▶ [WORK REQUIRED]
Filter the records below, keeping only lines with the string "ellipse".

(Beginning of AVAILABLE DATA)

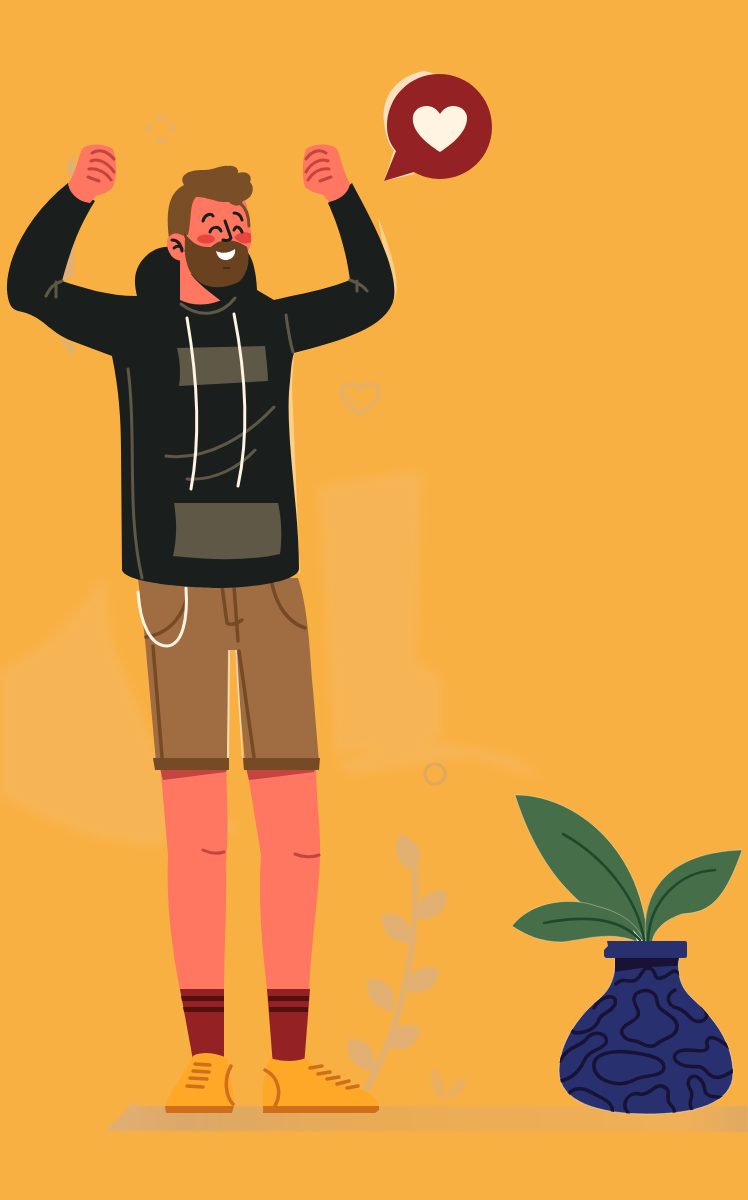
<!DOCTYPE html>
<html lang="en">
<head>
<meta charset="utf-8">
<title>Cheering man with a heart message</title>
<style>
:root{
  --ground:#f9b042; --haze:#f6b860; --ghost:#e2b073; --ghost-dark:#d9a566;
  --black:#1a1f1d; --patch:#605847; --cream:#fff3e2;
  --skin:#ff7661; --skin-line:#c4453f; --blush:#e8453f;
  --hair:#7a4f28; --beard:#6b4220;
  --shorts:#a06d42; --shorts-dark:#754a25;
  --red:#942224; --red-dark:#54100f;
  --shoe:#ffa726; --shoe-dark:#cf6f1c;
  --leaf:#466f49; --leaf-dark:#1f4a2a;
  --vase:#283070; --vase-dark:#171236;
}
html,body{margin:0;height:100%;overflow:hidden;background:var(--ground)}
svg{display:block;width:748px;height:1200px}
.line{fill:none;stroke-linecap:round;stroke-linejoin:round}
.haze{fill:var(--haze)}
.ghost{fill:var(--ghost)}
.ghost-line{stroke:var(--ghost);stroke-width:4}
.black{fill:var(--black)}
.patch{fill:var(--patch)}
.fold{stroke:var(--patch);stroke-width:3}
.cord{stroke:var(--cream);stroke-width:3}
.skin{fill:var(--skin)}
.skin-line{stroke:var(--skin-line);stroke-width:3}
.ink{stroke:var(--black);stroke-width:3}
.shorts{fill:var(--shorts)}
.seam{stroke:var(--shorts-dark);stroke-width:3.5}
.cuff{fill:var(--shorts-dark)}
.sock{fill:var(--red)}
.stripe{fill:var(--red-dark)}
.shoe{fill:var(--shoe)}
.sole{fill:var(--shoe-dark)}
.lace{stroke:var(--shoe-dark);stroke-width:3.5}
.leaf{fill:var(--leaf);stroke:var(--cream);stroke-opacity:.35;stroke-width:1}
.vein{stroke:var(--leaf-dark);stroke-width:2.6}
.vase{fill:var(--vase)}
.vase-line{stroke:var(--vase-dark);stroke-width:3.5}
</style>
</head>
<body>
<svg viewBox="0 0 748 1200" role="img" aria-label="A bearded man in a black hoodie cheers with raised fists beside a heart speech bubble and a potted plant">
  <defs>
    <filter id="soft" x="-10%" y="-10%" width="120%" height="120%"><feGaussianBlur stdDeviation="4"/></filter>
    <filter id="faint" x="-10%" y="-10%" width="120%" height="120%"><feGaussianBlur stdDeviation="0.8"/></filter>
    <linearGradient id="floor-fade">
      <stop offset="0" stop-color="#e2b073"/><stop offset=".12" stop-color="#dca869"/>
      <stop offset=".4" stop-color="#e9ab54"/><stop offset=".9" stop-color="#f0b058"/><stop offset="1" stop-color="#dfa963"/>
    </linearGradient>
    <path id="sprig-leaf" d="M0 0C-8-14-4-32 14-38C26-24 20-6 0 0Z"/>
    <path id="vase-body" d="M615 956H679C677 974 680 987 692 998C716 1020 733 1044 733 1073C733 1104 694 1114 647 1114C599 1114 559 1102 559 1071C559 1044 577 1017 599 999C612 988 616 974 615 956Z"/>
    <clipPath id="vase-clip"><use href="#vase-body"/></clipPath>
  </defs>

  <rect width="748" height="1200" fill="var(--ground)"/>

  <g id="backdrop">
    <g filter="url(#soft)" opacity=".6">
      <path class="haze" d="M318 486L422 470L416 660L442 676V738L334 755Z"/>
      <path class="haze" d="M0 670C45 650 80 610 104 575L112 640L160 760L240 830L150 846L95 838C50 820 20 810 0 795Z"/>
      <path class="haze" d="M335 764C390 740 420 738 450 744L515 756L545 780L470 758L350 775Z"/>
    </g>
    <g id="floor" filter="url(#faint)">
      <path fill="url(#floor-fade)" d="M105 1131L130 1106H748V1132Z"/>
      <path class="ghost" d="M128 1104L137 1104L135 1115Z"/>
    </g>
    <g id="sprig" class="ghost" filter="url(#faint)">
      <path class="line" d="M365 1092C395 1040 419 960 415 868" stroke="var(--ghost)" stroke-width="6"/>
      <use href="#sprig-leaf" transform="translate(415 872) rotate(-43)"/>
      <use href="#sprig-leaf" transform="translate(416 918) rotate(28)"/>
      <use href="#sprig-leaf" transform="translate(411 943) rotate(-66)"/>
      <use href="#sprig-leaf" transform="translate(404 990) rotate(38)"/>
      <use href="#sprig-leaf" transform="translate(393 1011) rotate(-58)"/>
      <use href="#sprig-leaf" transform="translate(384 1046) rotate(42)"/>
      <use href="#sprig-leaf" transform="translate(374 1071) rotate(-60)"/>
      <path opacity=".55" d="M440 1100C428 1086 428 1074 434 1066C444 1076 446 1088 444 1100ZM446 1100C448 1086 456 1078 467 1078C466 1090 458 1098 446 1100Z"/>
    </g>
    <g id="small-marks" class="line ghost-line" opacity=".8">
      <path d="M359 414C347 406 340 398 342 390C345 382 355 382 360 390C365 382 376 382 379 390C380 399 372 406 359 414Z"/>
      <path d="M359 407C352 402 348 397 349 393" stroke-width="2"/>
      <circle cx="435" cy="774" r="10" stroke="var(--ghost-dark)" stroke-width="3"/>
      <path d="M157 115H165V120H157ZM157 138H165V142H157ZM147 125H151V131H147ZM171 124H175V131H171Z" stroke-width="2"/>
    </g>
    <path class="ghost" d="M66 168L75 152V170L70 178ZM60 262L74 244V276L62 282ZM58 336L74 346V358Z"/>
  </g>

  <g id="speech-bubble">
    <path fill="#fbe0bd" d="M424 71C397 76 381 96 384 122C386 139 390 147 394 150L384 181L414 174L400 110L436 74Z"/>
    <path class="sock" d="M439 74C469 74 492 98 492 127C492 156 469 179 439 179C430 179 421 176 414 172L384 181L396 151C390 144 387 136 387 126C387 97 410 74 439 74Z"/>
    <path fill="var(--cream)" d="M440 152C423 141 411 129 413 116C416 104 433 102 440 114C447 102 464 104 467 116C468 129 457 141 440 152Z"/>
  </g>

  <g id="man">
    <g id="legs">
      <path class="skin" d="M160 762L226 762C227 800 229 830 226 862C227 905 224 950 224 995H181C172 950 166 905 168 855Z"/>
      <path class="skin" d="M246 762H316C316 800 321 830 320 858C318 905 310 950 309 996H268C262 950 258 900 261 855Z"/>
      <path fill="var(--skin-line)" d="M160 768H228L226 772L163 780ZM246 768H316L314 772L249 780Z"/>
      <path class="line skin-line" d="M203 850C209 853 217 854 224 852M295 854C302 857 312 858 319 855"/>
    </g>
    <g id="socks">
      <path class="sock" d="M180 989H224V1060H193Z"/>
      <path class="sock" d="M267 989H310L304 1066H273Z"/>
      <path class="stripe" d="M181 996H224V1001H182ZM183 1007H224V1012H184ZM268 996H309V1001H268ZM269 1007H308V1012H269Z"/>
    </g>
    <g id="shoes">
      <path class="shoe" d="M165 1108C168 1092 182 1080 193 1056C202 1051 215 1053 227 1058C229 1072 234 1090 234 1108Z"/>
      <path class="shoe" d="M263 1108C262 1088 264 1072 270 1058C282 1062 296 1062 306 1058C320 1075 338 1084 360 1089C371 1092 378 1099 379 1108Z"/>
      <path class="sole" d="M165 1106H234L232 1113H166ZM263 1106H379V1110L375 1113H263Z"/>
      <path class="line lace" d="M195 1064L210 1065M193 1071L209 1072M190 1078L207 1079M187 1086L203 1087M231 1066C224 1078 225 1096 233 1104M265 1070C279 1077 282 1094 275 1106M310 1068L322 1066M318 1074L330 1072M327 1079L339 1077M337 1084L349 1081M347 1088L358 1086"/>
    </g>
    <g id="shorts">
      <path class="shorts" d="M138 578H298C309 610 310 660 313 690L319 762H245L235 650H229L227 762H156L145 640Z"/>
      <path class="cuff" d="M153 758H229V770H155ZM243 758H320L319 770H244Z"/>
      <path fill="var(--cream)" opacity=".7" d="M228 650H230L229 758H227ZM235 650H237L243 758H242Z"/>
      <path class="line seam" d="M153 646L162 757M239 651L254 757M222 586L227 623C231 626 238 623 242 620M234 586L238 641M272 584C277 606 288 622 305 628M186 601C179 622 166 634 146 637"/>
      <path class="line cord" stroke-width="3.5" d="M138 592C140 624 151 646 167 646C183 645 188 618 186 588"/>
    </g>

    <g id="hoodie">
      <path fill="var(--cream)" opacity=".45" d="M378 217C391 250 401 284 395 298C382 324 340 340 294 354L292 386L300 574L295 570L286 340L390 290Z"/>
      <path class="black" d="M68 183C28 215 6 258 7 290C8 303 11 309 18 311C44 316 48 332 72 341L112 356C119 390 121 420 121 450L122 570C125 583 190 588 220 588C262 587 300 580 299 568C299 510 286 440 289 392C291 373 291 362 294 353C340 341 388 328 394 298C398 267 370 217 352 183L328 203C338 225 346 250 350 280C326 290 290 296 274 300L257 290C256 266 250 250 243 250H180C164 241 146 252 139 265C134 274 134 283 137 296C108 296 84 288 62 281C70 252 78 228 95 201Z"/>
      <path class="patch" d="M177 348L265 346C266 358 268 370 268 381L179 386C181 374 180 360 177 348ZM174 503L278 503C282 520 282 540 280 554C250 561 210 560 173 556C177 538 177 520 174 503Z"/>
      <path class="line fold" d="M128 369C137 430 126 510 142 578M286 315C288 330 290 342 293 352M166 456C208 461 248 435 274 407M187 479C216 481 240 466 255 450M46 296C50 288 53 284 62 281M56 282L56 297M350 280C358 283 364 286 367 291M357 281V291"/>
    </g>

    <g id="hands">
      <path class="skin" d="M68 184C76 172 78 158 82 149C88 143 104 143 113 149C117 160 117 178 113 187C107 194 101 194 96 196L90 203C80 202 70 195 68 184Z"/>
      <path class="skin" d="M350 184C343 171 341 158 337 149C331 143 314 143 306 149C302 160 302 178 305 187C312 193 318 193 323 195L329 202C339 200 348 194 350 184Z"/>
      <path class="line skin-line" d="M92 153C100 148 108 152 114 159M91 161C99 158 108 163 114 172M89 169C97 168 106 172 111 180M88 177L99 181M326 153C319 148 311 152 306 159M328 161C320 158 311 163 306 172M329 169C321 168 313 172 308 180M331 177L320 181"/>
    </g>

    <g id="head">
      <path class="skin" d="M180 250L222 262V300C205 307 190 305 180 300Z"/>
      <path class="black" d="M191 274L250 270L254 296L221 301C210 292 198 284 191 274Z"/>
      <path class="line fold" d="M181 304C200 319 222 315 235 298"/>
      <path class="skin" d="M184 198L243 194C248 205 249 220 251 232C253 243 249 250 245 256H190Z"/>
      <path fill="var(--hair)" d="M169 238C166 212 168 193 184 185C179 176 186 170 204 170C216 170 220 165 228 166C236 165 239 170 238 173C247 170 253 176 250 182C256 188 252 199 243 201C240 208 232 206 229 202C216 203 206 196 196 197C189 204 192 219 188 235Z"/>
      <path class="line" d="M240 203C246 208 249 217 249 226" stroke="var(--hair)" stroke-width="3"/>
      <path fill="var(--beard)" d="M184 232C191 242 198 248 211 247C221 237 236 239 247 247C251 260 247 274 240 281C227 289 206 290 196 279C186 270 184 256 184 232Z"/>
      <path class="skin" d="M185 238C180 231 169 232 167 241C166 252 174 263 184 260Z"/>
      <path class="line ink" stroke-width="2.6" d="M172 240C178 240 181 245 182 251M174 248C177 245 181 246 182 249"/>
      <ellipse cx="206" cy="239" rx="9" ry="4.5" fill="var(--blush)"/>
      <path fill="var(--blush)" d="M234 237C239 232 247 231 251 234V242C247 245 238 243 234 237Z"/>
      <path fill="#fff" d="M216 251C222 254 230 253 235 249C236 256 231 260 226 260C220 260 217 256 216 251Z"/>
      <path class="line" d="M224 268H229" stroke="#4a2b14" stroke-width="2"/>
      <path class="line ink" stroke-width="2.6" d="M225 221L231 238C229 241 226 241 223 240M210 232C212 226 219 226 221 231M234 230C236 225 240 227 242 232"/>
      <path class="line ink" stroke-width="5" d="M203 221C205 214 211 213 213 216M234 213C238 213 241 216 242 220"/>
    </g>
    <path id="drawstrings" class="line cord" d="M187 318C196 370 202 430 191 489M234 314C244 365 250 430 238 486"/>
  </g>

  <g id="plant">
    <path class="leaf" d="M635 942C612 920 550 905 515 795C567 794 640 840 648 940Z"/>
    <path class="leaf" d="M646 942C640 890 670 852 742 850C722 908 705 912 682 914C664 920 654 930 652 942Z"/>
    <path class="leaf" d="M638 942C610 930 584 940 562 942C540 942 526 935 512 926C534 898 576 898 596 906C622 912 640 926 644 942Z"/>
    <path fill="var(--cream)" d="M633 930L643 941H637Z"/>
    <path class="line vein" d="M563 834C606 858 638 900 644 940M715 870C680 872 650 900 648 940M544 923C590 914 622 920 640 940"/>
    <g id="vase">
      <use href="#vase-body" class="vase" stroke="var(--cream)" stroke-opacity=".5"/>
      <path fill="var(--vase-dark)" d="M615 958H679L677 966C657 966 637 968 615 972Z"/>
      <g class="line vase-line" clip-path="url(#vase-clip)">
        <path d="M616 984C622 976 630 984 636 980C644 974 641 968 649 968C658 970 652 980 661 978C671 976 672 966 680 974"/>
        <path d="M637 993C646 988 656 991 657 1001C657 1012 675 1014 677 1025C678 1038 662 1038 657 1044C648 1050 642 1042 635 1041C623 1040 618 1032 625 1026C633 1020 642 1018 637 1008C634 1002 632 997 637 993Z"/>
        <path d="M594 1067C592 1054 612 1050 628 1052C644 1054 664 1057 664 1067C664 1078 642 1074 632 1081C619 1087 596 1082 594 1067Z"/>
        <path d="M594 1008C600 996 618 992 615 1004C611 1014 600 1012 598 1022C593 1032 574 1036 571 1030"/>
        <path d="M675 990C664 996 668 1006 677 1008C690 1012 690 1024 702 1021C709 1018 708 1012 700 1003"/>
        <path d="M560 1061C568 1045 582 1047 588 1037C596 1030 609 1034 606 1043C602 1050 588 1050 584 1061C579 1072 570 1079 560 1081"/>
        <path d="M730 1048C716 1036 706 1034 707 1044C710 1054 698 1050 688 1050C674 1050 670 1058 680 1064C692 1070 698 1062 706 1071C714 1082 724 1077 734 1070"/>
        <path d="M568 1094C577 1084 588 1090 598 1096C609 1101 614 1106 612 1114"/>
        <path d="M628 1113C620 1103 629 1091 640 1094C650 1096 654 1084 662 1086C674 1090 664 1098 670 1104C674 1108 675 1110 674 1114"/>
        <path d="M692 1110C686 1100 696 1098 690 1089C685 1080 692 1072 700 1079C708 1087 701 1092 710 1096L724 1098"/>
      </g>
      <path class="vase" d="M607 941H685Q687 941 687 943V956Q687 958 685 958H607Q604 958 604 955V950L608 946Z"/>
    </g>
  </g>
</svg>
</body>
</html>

(End of AVAILABLE DATA)
(Beginning of AVAILABLE DATA)

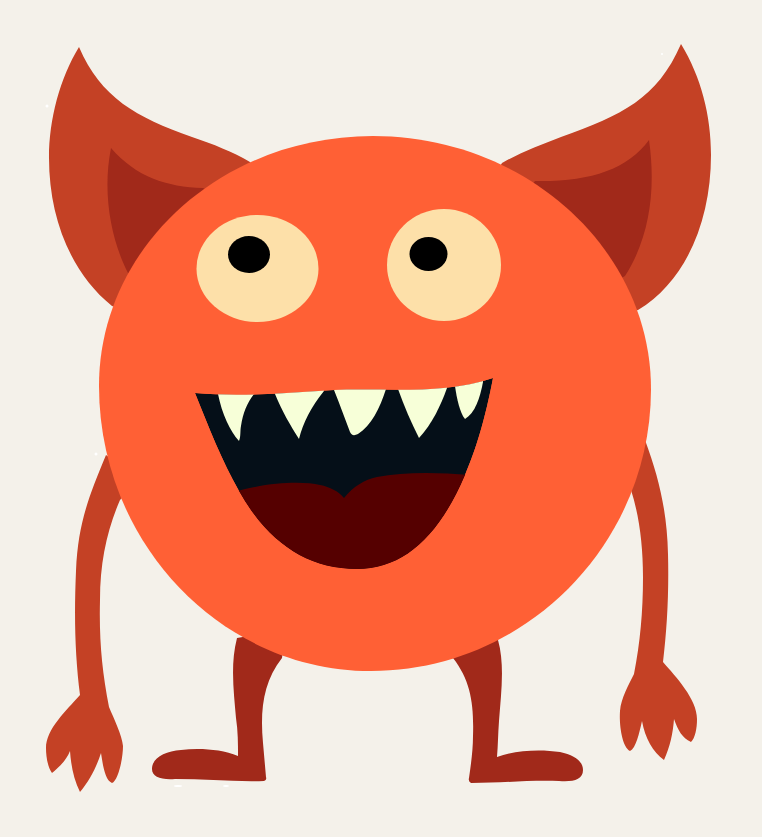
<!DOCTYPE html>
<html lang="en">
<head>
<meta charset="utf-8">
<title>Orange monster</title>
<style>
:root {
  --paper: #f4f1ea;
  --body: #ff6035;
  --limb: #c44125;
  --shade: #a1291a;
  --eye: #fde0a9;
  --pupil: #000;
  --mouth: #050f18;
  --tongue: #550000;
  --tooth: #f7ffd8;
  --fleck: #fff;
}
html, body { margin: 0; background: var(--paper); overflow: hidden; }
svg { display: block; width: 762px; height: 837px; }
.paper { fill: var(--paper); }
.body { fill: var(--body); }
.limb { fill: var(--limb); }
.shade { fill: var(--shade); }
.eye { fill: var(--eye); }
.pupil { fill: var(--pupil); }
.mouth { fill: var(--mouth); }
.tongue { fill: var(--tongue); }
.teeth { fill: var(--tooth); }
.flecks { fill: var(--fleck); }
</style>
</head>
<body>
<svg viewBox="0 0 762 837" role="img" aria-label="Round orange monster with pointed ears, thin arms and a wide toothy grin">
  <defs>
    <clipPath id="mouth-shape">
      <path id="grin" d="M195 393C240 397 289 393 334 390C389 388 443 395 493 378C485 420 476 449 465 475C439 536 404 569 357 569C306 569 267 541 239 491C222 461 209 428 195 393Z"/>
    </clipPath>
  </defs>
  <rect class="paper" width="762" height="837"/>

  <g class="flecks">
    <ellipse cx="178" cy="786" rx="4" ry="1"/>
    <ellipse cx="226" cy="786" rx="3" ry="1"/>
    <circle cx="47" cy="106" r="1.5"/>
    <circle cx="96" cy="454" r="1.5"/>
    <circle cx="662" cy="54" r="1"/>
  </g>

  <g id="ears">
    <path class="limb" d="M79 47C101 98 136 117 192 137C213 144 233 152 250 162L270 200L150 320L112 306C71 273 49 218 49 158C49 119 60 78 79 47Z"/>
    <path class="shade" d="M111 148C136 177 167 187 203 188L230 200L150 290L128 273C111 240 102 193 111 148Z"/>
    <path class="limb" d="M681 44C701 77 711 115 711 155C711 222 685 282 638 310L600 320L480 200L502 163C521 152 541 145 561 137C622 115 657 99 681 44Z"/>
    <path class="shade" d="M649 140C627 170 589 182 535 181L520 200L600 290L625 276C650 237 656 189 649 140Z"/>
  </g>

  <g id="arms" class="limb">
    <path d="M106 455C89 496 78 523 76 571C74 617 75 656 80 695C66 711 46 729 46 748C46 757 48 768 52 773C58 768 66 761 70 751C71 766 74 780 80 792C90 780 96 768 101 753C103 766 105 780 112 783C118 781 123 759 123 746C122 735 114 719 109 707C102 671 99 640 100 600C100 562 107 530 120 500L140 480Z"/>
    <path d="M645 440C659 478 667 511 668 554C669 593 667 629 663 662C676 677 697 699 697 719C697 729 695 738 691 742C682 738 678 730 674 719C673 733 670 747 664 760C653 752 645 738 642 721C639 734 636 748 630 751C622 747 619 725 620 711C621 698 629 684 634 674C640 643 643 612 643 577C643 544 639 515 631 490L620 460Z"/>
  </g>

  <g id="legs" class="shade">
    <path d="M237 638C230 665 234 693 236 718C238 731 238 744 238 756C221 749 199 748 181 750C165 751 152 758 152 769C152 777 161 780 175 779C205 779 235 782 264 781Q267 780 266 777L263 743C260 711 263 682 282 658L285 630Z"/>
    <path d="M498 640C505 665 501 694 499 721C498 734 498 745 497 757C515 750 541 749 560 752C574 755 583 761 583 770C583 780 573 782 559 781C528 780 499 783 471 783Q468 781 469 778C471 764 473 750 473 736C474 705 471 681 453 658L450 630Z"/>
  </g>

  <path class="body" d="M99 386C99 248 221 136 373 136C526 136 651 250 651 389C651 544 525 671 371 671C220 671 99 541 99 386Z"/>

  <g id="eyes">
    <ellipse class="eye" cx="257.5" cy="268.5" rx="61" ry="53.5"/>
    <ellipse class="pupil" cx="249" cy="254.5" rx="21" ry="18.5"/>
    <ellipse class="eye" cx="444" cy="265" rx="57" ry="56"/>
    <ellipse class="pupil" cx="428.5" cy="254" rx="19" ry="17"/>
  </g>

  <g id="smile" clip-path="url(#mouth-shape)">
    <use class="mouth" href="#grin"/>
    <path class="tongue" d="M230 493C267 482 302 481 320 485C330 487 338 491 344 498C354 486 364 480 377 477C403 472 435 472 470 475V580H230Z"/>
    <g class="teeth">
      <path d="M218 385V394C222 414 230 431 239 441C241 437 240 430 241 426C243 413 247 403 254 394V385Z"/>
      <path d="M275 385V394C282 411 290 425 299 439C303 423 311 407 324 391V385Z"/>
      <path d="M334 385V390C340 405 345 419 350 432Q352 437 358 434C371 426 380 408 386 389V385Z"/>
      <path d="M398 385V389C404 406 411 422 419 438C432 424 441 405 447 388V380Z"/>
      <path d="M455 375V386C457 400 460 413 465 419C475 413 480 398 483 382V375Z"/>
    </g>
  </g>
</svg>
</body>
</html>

(End of AVAILABLE DATA)

▶ [EXERCISE OUTPUT]
      <ellipse cx="206" cy="239" rx="9" ry="4.5" fill="var(--blush)"/>
    <ellipse cx="178" cy="786" rx="4" ry="1"/>
    <ellipse cx="226" cy="786" rx="3" ry="1"/>
    <ellipse class="eye" cx="257.5" cy="268.5" rx="61" ry="53.5"/>
    <ellipse class="pupil" cx="249" cy="254.5" rx="21" ry="18.5"/>
    <ellipse class="eye" cx="444" cy="265" rx="57" ry="56"/>
    <ellipse class="pupil" cx="428.5" cy="254" rx="19" ry="17"/>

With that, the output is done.